[Saved entries]
○ ○ ○ ○ ○ ○ ○
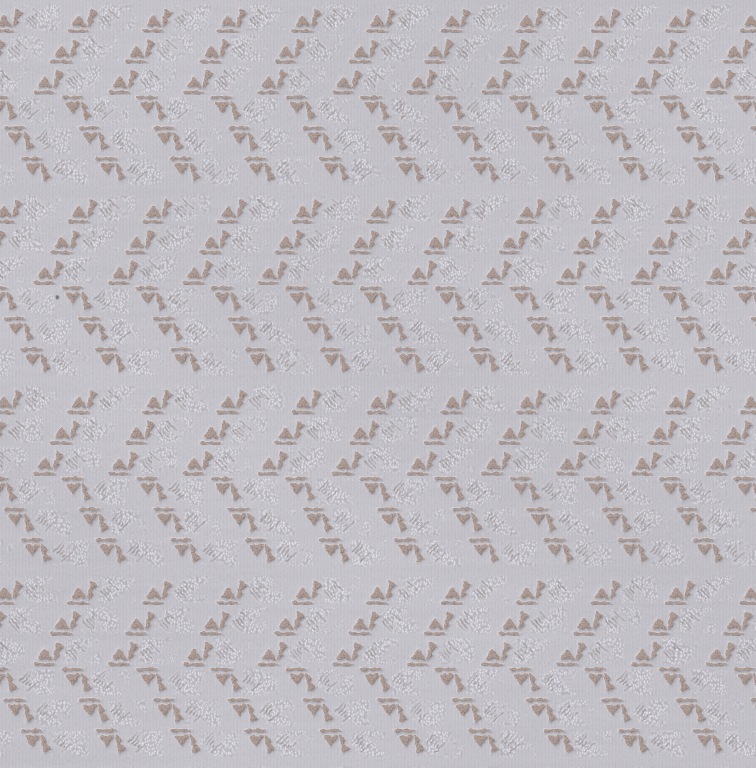
Give the GLSL for this pattern, as a Shadertoy shader.

```glsl
const float CLOTH_HEIGHT = 1152.0;   // cloth units down the canvas
const float BAND = 143.0;            // three motif rows, then mirrored
const float ROW = 46.0;
const float COLUMN = 112.0;
const float LEAN = 25.5;             // sideways step of each row
const float MARGIN = 26.0;           // room left of the motif centre

vec2 hash2(vec2 c) {
    vec3 h = fract(vec3(c.xyx) * vec3(0.1031, 0.1030, 0.0973));
    h += dot(h, h.yzx + 33.33);
    return fract((h.xx + h.yz) * h.zy);
}

// Distance to the nearest scattered point
float cellular(vec2 p) {
    vec2 cell = floor(p), f = fract(p);
    float nearest = 4.0;
    for (int j = -1; j <= 1; j++)
        for (int i = -1; i <= 1; i++) {
            vec2 o = vec2(i, j);
            vec2 r = o + hash2(cell + o) - f;
            nearest = min(nearest, dot(r, r));
        }
    return sqrt(nearest);
}

float waves(vec2 p) {
    return 0.5 * sin(p.x + 1.7 * sin(p.y * 0.8))
         + 0.3 * sin(p.y * 2.1 - p.x * 1.3 + 2.0)
         + 0.2 * sin(p.x * 3.7 + p.y * 2.9);
}

float capsule(vec2 p, vec2 a, vec2 b, float r) {
    vec2 d = b - a;
    return length(p - a - d * clamp(dot(p - a, d) / dot(d, d), 0.0, 1.0)) - r;
}

float wedge(vec2 p, vec2 a, vec2 b, vec2 c) {
    float edge = min(capsule(p, a, b, 0.0), min(capsule(p, b, c, 0.0), capsule(p, c, a, 0.0)));
    vec2 ab = b - a, bc = c - b, ca = a - c;
    vec3 side = vec3(ab.x * (p.y - a.y) - ab.y * (p.x - a.x),
                     bc.x * (p.y - b.y) - bc.y * (p.x - b.x),
                     ca.x * (p.y - c.y) - ca.y * (p.x - c.x));
    bool inside = all(greaterThan(side, vec3(0))) || all(lessThan(side, vec3(0)));
    return inside ? -edge : edge;
}

// Bar, notched heart and jagged shard
float solidShapes(vec2 p) {
    float bar = capsule(p, vec2(-15, 4), vec2(13, 3.5), 2.1 + 0.6 * sin(p.x * 0.4));
    float heart = wedge(p, vec2(-8, 13), vec2(9, 12), vec2(0, 25)) - 2.0;
    heart = max(heart, 3.2 - length(p - vec2(1.5, 9)));
    float shard = min(wedge(p, vec2(14, 11), vec2(21, 18), vec2(16, 24)),
                      wedge(p, vec2(18, 22), vec2(27, 31), vec2(18, 36))) - 1.3;
    return min(bar, min(heart, shard));
}

// Fan of slanted strokes and one loose thread
float hatching(vec2 p) {
    float across = (p.x * 0.75 + p.y * 0.66) / 5.2;
    float strokes = abs(fract(across) - 0.5) * 5.2 - 1.0;
    float fan = max(strokes, wedge(p, vec2(29, 21), vec2(48, 6), vec2(50, 31)));
    return min(fan, capsule(p, vec2(45, 36), vec2(60, 23), 0.9));
}

// Local motif position in xy, repeat number in zw
vec4 motifCell(vec2 q, bool leansRight, float along, float band) {
    float y = leansRight ? along : 2.0 * BAND - along;
    float row = min(floor(y / ROW), 2.0);
    float x = q.x - (leansRight ? 445.0 : 403.0) - LEAN * row + MARGIN;
    return vec4(mod(x, COLUMN) - MARGIN, y - ROW * row, floor(x / COLUMN), band * 3.0 + row);
}

vec3 wovenGround(vec2 q, vec2 p, float seed) {
    float tone = 0.008 * sin(q.x * 1.25) + 0.006 * waves(q * vec2(0.004, 0.13))
               + 0.009 * waves(q * 0.006);
    tone += 0.03 * (0.5 - cellular(q * vec2(0.3, 0.22)));
    // Pale stippled panel beside each motif
    float panel = smoothstep(24.0, 36.0, p.x) * smoothstep(94.0, 78.0, p.x)
                * smoothstep(2.0, 6.0, p.y) * smoothstep(46.0, 40.0, p.y);
    panel *= smoothstep(-0.7, 0.5, waves(p * 0.09 + seed * 17.0));
    float fleck = cellular(q * vec2(0.27, 0.2) + 40.0);
    tone += panel * (0.10 * smoothstep(0.42, 0.12, fleck) - 0.055 * smoothstep(0.4, 0.8, fleck));
    return vec3(0.762, 0.755, 0.78) + tone;
}

void mainImage(out vec4 fragColor, in vec2 fragCoord) {
    float pixel = CLOTH_HEIGHT / iResolution.y;
    vec2 q = vec2(fragCoord.x, iResolution.y - fragCoord.y) * pixel;

    float down = q.y - BAND + 1.0;
    float along = mod(down, 2.0 * BAND);
    bool leansRight = along < BAND;
    vec4 cell = motifCell(q, leansRight, along, floor(down / BAND));
    float seed = hash2(cell.zw + 60.0).x;

    // Uneven weave bends every repeat a little differently
    vec2 p = cell.xy + 1.2 * vec2(waves(cell.xy * 0.3 + seed * 30.0),
                                  waves(cell.yx * 0.27 + seed * 50.0));
    vec3 color = wovenGround(q, cell.xy, seed);

    // Raised relief lit from the upper left
    vec2 towardLight = vec2(-1.8, leansRight ? -2.0 : 2.0);
    float solid = solidShapes(p);
    float relief = (solidShapes(p + towardLight) - solid) / 2.7;
    float rim = exp(-abs(solid - 0.6) / 1.7);

    float grain = cellular(q * 0.38);
    vec3 yarn = vec3(0.655, 0.59, 0.565) + 0.13 * (0.45 - grain);
    float strokes = hatching(p);
    float worn = 0.6 + 0.3 * waves(p * 0.21 + seed * 9.0);
    color += 0.04 * exp(-abs(strokes - 2.5)) * (1.0 - smoothstep(0.0, 6.0, strokes));
    color = mix(color, vec3(0.59, 0.56, 0.56), worn * smoothstep(pixel, -pixel, strokes * 1.3));
    color = mix(color, yarn, smoothstep(0.7 * pixel, -0.7 * pixel, solid));
    color += rim * (0.07 * max(relief, 0.0) + 0.17 * min(relief, 0.0));

    // Single dark slub
    float slub = length((q - vec2(86, 446)) * vec2(1.0, 0.8)) - 2.5;
    color = mix(color, vec3(0.38, 0.38, 0.42), 0.8 * smoothstep(pixel, -pixel, slub));

    fragColor = vec4(color, 1.0);
}
```
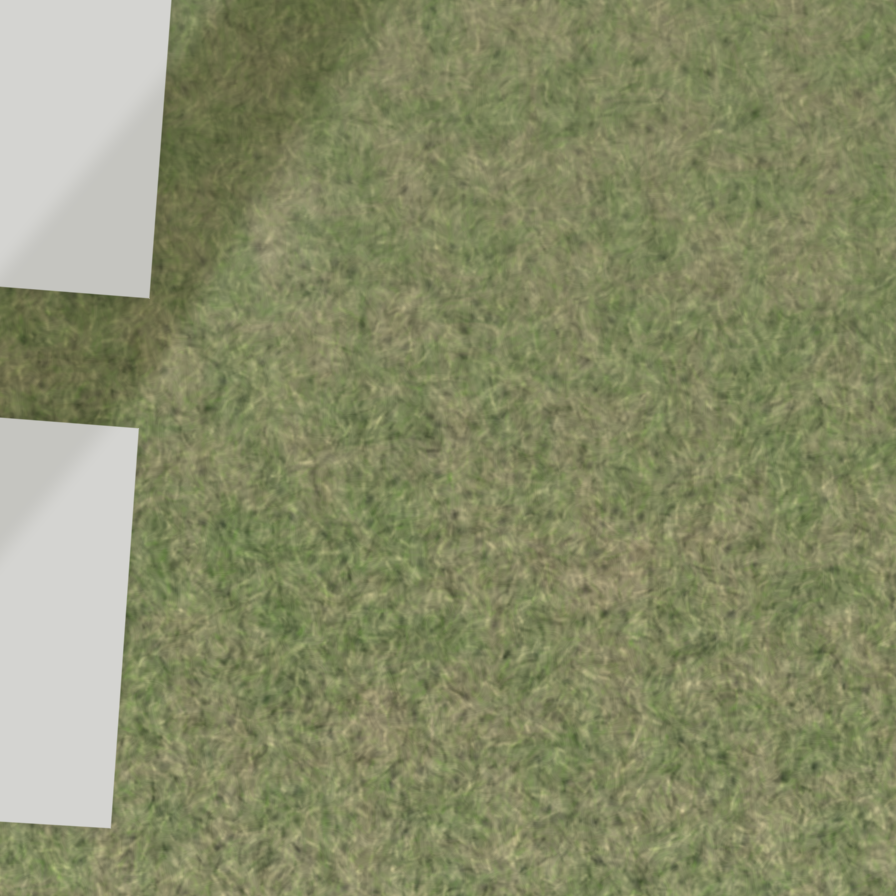
A WebGL 2 fragment shader for this texture:

```glsl
#version 300 es
precision highp float;
// Short dry lawn with two pale stone slabs at the left, crossed by a soft diagonal shadow.
uniform vec2 u_resolution;
out vec4 outColor;

// Colours
const vec3 LAWN = vec3(0.507, 0.520, 0.380);
const vec3 LUSH_SHIFT = vec3(-0.055, -0.020, -0.045);
const vec3 WORN_SHIFT = vec3(0.040, 0.012, 0.025);
const vec3 PALE_SHIFT = vec3(0.060, 0.055, 0.060);
const vec3 STRAW_BLADE = vec3(0.175, 0.155, 0.120);
const vec3 GREEN_BLADE = vec3(-0.005, 0.045, -0.030);
const vec3 DARK_BLADE = vec3(-0.140, -0.135, -0.105);
const vec3 SOIL_GAP = vec3(-0.120, -0.120, -0.075);
const vec3 STONE = vec3(0.830, 0.830, 0.818);
const vec3 STONE_SHADE = vec3(0.930, 0.930, 0.922);
const vec3 LAWN_SHADE = vec3(0.805, 0.810, 0.745);

// Grass
const int BLADE_LAYERS = 9;
const float FIRST_GRID = 40.0;
const float GRID_STEP = 7.0;
const float BLADE_WIDTH = 0.0046;
const float BLADE_STRENGTH = 0.37;
const float LEAN_JITTER = 1.9;
const float TUFT_LEAN = 0.8;
const float GAP_GRID = 56.0;
const float TUFT_TONE = 0.040;
const float PATCH_STRENGTH = 0.70;

// Shadow band, measured along y - slope * x
const float SHADOW_SLOPE = 1.2;
const float SHADOW_LOW = 0.380;
const float SHADOW_HIGH = 0.694;
const float SHADOW_BLUR = 0.026;
const float SHADOW_TAPER = 0.42;

vec4 hash4(vec2 cell) {
    vec4 h = fract(cell.xyxy * vec4(0.1031, 0.1030, 0.0973, 0.1099));
    h += dot(h, h.wzxy + 33.33);
    return fract((h.xxyz + h.yzzw) * h.zywx);
}

// Distance to the line a-b, positive on its left
float leftOf(vec2 p, vec2 a, vec2 b) {
    vec2 d = normalize(b - a);
    return d.x * (p.y - a.y) - d.y * (p.x - a.x);
}

float slabs(vec2 p) {
    vec2 upperCorner = vec2(0.1667, 0.667), lowerCorner = vec2(0.1237, 0.0755), lowerTop = vec2(0.155, 0.522);
    float upper = min(leftOf(p, vec2(0.0, 0.680), upperCorner), leftOf(p, upperCorner, vec2(0.1914, 1.0)));
    float lower = min(leftOf(p, vec2(0.0, 0.083), lowerCorner), leftOf(p, lowerCorner, lowerTop));
    return max(upper, min(lower, leftOf(p, lowerTop, vec2(0.0, 0.534))));
}

float softSpot(vec2 p, vec2 centre, vec2 radius) {
    vec2 q = (p - centre) / radius;
    return exp(-dot(q, q));
}

// Layered, warped sines in about -1..1
float mottle(vec2 p) {
    float sum = 0.0, weight = 0.5;
    for (int i = 0; i < 5; i++) {
        p = mat2(0.8, 0.6, -0.6, 0.8) * p + 1.7;
        p += 0.6 * sin(p.yx * 1.3);
        sum += weight * sin(p.x) * sin(p.y + 0.8);
        p *= 1.75;
        weight *= 0.72;
    }
    return sum;
}

// Soft curved blades over one grid, leaning together in tufts, summed as colour offsets
vec3 bladeLayer(vec2 p, float grid, float seed, float width) {
    vec2 home = floor(p * grid);
    vec3 sum = vec3(0.0);
    for (int k = 0; k < 9; k++) {
        vec2 cell = home + vec2(k % 3 - 1, k / 3 - 1);
        vec4 h = hash4(cell + seed * 71.0), g = hash4(cell + seed * 71.0 + 400.0);
        vec2 root = cell / grid;
        float lean = (h.z - 0.5) * LEAN_JITTER + TUFT_LEAN * sin(root.x * 41.0 + 3.0 * sin(root.y * 33.0));
        vec2 q = p * grid - cell - h.xy;
        q = mat2(cos(lean), sin(lean), -sin(lean), cos(lean)) * q;
        q.x += (g.x - 0.5) * 0.6 * q.y * q.y;
        float d = length(vec2(q.x, max(abs(q.y) - mix(0.1, 0.6, g.y), 0.0))) / grid;
        vec3 tint = h.w < 0.36 ? STRAW_BLADE : (h.w < 0.62 ? GREEN_BLADE : DARK_BLADE);
        sum += tint * mix(0.2, 1.0, g.z) * (1.0 - smoothstep(0.0, width * mix(0.6, 1.2, g.w), d));
    }
    return sum;
}

// Cellular noise: scattered dark holes between tufts
float soilGaps(vec2 p) {
    vec2 home = floor(p * GAP_GRID);
    float gap = 0.0;
    for (int k = 0; k < 9; k++) {
        vec2 cell = home + vec2(k % 3 - 1, k / 3 - 1);
        vec4 h = hash4(cell + 913.0);
        gap = max(gap, step(0.6, h.z) * h.w * (1.0 - smoothstep(0.0, 0.5, length(p * GAP_GRID - cell - h.xy))));
    }
    return gap;
}

void main() {
    vec2 p = gl_FragCoord.xy / u_resolution;
    float pixel = 1.0 / min(u_resolution.x, u_resolution.y);
    // Broad tones: mottling, lush and worn areas, paler foreground
    vec3 lawn = LAWN + PATCH_STRENGTH * mix(LUSH_SHIFT, WORN_SHIFT, smoothstep(-0.7, 0.7, mottle(p * 30.0)));
    lawn += LUSH_SHIFT * (0.6 * softSpot(p, vec2(0.33, 0.35), vec2(0.16, 0.10)) + 0.35 * softSpot(p, vec2(0.85, 0.52), vec2(0.18, 0.12)));
    lawn += WORN_SHIFT * (0.8 * softSpot(p, vec2(0.69, 0.39), vec2(0.15, 0.09)) + 0.6 * softSpot(p, vec2(0.42, 0.19), vec2(0.12, 0.08)));
    lawn += PALE_SHIFT * (0.7 * softSpot(p, vec2(0.31, 0.73), vec2(0.07, 0.09)) + 0.3 * (1.0 - smoothstep(0.0, 0.25, p.y)));
    // Gaps, tufts and blades, crisper towards the bottom
    vec3 detail = SOIL_GAP * soilGaps(p) + TUFT_TONE * mottle(p * 75.0 + 9.0);
    for (int i = 0; i < BLADE_LAYERS; i++) {
        float layer = float(i);
        detail += BLADE_STRENGTH * bladeLayer(p, FIRST_GRID + GRID_STEP * layer, layer + 1.0, max(BLADE_WIDTH, 1.6 * pixel));
    }
    lawn += detail * mix(1.1, 0.7, smoothstep(0.2, 0.95, p.y));
    // Shadow band, tapering and blurring on the rough grass
    float along = p.y - SHADOW_SLOPE * p.x, beyond = max(p.x - 0.17, 0.0);
    float low = SHADOW_LOW + SHADOW_TAPER * beyond, blur = SHADOW_BLUR + 0.22 * beyond;
    float shade = smoothstep(low - blur, low + blur, along);
    shade *= 1.0 - smoothstep(SHADOW_HIGH - SHADOW_BLUR, SHADOW_HIGH + SHADOW_BLUR, along);
    lawn *= mix(vec3(1.0), LAWN_SHADE, shade);
    // Slabs with a thin contact shadow
    float slab = slabs(p);
    lawn *= 1.0 - 0.10 * smoothstep(-0.012, 0.0, slab);
    vec3 stone = STONE * mix(vec3(1.0), STONE_SHADE, shade);
    outColor = vec4(clamp(mix(lawn, stone, smoothstep(-pixel, pixel, slab)), 0.0, 1.0), 1.0);
}
```
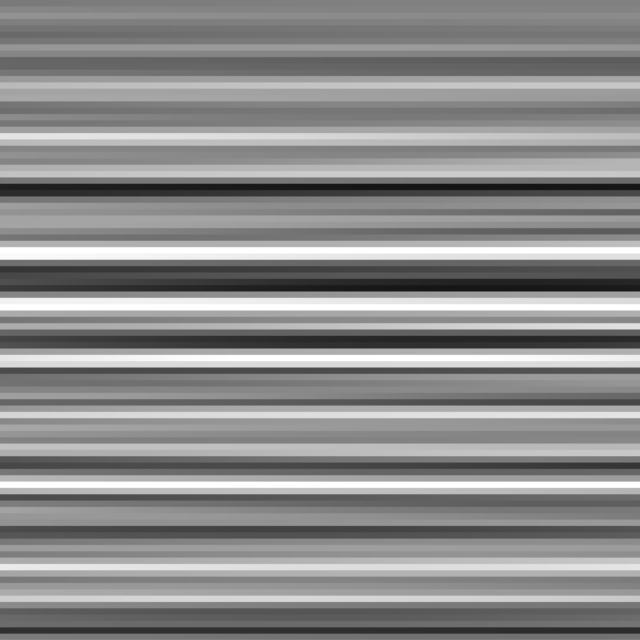
This texture is drawn by a Shadertoy shader. Its source:

```glsl
// Grey horizontal streaks: stepped rows whose tones drift slowly sideways.
#define ROWS 101.0
#define MEAN_TONE 0.55
#define CONTRAST 0.175
#define EDGE_SOFTNESS 0.28
#define SIDE_DRIFT 0.32
#define ROW_GRIT 1.2
#define SEED 4.7

const float TAU = 6.2831853;

float hash(float n) {
    return fract(sin(n * 127.1 + SEED) * 43758.545);
}

// Contrast peaks mid-height and fades to a calm band at the top.
float contrastEnvelope(float y) {
    float offCentre = (y - 0.47) / 0.2;
    float swell = mix(0.8, 1.28, exp(-offCentre * offCentre));
    float calmTop = smoothstep(0.83, 0.95, y);
    return swell * mix(1.0, 0.35, calmTop);
}

// Layered sines over the row index, bent gently along x.
float rowTone(float row, float x) {
    float y = (row + 0.5) / ROWS;
    float wave = 0.0;
    float frequency = 0.06;
    for (int i = 0; i < 5; i++) {
        float layer = float(i);
        float weight = exp(-0.25 * (layer - 2.2) * (layer - 2.2));
        float phase = TAU * hash(layer + 300.0);
        phase += 1.5 * sin(row * 0.11 + layer * 2.0);
        phase += SIDE_DRIFT * sin(2.2 * x + layer * 1.9 + row * 0.05);
        wave += weight * sin(TAU * frequency * row + phase);
        frequency *= 1.55;
    }

    // Individual offset and sideways shading of each row
    wave += ROW_GRIT * (hash(row) - 0.5);
    wave += 0.22 * sin(3.0 * x + TAU * hash(row + 150.0));

    float topShade = 0.06 * smoothstep(0.83, 0.95, y);
    float tone = MEAN_TONE - topShade + CONTRAST * contrastEnvelope(y) * wave;
    return clamp(tone, 0.0, 1.0);
}

void mainImage(out vec4 fragColor, in vec2 fragCoord) {
    vec2 uv = fragCoord / iResolution.xy;

    // Blend neighbouring rows only near their shared edge
    float position = uv.y * ROWS - 0.5;
    float row = floor(position);
    float halfEdge = 0.5 * EDGE_SOFTNESS;
    float blend = smoothstep(0.5 - halfEdge, 0.5 + halfEdge, position - row);
    float tone = mix(rowTone(row, uv.x), rowTone(row + 1.0, uv.x), blend);

    fragColor = vec4(vec3(tone), 1.0);
}
```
○ ○ ○ ○ ○ ○ ○
**WHAT THE TASK ASKS**
Every line that contains "fract" should be copied out of the data.

**SOLUTION**
    vec3 h = fract(vec3(c.xyx) * vec3(0.1031, 0.1030, 0.0973));
    return fract((h.xx + h.yz) * h.zy);
    vec2 cell = floor(p), f = fract(p);
    float strokes = abs(fract(across) - 0.5) * 5.2 - 1.0;
    vec4 h = fract(cell.xyxy * vec4(0.1031, 0.1030, 0.0973, 0.1099));
    return fract((h.xxyz + h.yzzw) * h.zywx);
    return fract(sin(n * 127.1 + SEED) * 43758.545);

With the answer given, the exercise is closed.